Exercise inputs -
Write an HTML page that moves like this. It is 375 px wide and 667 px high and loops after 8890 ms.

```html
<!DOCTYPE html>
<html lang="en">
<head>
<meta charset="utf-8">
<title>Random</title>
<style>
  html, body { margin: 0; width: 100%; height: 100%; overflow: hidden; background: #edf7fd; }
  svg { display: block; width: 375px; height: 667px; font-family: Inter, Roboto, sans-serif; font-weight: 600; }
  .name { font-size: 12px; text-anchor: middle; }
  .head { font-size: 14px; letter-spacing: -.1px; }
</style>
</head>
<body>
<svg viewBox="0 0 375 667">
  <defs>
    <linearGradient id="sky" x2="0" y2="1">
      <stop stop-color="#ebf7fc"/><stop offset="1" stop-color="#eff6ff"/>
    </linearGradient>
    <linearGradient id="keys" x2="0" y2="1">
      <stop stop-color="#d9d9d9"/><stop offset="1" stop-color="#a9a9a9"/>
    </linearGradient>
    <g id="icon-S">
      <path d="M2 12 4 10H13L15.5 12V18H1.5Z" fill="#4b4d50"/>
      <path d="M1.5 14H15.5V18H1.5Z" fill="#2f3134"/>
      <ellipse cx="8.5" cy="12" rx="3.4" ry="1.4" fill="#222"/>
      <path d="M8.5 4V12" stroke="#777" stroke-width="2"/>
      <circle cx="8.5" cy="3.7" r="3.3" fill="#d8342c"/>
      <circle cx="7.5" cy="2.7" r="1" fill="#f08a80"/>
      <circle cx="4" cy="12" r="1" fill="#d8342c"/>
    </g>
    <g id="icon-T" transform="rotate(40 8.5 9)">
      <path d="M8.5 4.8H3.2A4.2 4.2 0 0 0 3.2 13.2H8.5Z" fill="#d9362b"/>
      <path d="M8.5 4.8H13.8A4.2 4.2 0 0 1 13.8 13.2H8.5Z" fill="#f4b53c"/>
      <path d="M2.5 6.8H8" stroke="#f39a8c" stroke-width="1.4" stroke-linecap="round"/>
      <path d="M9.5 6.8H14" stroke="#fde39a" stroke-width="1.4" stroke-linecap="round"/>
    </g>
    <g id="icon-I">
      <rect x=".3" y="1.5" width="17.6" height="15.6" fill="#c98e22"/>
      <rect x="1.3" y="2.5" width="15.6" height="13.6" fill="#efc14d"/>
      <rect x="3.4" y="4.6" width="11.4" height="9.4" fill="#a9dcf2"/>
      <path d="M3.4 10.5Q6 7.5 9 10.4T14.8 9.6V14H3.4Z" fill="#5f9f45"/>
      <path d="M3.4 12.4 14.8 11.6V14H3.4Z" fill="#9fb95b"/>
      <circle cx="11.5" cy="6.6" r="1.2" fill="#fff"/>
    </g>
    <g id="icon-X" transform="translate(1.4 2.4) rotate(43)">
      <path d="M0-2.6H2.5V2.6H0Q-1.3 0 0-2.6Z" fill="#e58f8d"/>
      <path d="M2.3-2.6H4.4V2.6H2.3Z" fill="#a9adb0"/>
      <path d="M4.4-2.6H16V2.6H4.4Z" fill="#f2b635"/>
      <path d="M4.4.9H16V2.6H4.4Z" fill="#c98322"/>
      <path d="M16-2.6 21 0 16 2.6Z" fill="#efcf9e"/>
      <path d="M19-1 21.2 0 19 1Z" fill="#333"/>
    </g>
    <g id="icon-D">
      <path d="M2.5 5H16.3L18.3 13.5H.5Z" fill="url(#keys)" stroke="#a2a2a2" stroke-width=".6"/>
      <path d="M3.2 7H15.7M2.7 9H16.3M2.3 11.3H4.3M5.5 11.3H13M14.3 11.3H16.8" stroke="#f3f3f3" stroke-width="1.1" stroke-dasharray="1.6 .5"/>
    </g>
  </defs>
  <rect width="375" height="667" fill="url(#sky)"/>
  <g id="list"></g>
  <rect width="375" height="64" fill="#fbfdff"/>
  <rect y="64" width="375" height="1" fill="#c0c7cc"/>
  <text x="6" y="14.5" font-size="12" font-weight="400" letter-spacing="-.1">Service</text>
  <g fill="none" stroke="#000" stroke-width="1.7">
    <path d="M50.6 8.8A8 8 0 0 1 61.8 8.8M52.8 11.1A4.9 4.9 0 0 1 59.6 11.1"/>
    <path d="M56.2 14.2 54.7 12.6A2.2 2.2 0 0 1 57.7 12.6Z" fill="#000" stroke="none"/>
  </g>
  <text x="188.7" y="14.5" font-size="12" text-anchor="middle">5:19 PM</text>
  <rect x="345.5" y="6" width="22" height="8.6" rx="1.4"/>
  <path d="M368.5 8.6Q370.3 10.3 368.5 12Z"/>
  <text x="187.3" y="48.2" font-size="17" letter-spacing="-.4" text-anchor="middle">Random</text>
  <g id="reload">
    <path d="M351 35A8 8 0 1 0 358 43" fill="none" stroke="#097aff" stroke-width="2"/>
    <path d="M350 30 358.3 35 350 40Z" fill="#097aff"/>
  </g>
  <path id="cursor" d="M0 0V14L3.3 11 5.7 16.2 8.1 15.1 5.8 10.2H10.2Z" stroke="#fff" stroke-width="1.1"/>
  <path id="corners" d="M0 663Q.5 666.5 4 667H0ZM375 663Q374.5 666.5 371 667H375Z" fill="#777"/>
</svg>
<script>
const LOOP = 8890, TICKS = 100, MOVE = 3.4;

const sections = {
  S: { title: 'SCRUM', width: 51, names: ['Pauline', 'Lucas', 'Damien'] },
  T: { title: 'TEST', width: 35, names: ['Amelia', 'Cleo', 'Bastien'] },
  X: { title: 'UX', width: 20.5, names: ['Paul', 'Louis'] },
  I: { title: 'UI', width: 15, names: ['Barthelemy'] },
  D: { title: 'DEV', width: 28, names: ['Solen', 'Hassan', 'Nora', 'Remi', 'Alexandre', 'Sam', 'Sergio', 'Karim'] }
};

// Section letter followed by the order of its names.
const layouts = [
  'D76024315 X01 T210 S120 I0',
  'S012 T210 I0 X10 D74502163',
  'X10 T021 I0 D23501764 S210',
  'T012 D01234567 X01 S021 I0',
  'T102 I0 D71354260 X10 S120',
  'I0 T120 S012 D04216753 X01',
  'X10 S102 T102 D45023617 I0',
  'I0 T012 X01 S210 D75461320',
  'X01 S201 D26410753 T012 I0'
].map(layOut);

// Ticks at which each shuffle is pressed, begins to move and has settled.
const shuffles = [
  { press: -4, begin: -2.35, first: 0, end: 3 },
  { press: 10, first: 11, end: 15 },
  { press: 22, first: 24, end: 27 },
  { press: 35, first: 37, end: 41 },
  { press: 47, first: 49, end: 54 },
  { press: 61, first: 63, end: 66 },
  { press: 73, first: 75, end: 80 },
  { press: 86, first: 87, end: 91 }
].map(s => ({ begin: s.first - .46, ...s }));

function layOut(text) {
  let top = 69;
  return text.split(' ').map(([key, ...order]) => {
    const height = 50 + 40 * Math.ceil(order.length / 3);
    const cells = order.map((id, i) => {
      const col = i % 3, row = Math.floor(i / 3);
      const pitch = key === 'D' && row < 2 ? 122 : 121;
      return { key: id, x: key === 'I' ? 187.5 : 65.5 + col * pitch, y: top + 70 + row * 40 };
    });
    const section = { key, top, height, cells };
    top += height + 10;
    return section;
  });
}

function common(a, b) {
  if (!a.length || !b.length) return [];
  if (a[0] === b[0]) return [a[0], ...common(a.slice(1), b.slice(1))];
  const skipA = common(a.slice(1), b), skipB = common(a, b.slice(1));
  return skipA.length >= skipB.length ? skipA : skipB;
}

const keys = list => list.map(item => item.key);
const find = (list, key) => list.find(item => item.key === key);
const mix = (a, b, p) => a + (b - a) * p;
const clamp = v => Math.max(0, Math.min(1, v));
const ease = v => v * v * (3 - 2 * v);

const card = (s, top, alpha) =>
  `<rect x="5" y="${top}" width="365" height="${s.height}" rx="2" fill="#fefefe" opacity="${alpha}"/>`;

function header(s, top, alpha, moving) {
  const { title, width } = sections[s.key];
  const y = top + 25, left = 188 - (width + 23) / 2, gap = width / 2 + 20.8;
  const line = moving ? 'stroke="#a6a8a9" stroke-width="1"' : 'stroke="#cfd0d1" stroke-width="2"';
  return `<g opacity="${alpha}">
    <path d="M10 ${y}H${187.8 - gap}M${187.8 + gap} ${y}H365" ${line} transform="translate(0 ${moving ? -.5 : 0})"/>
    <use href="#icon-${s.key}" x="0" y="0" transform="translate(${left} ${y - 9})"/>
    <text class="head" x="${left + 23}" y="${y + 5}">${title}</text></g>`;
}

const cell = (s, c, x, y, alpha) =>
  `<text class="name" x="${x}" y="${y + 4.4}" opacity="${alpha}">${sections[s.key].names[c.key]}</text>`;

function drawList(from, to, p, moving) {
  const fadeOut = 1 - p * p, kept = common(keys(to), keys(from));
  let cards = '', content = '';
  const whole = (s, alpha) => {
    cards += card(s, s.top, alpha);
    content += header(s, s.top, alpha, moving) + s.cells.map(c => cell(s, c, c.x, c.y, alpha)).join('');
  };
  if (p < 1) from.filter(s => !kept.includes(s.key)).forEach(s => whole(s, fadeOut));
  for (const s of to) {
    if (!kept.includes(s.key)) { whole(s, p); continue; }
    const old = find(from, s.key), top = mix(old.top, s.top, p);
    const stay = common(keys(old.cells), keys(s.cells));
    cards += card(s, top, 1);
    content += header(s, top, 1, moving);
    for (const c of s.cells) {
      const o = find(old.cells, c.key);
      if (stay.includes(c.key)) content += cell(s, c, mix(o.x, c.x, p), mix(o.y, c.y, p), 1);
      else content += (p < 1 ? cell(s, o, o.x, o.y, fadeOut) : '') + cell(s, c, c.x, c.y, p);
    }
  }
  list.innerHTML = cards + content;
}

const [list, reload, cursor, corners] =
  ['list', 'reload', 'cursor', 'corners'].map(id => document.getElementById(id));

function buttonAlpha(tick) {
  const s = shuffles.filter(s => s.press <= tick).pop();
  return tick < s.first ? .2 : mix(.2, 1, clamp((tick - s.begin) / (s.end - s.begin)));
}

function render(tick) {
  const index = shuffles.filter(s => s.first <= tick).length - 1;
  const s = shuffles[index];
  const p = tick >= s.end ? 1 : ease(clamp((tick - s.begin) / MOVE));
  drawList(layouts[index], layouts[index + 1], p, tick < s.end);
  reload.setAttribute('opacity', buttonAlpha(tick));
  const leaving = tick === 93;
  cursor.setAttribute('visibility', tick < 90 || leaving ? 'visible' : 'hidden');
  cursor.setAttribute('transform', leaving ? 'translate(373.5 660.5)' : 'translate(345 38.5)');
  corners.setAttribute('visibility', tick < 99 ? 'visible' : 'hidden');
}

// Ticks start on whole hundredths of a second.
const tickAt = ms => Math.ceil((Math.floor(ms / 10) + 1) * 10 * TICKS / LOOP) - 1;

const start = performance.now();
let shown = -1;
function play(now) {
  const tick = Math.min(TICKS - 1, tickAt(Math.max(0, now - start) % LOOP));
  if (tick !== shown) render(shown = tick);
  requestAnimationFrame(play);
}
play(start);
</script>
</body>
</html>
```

Work order -
Scan the entries above for the string "shuffles" and copy each line that contains it.

Answer section -
const shuffles = [
  const s = shuffles.filter(s => s.press <= tick).pop();
  const index = shuffles.filter(s => s.first <= tick).length - 1;
  const s = shuffles[index];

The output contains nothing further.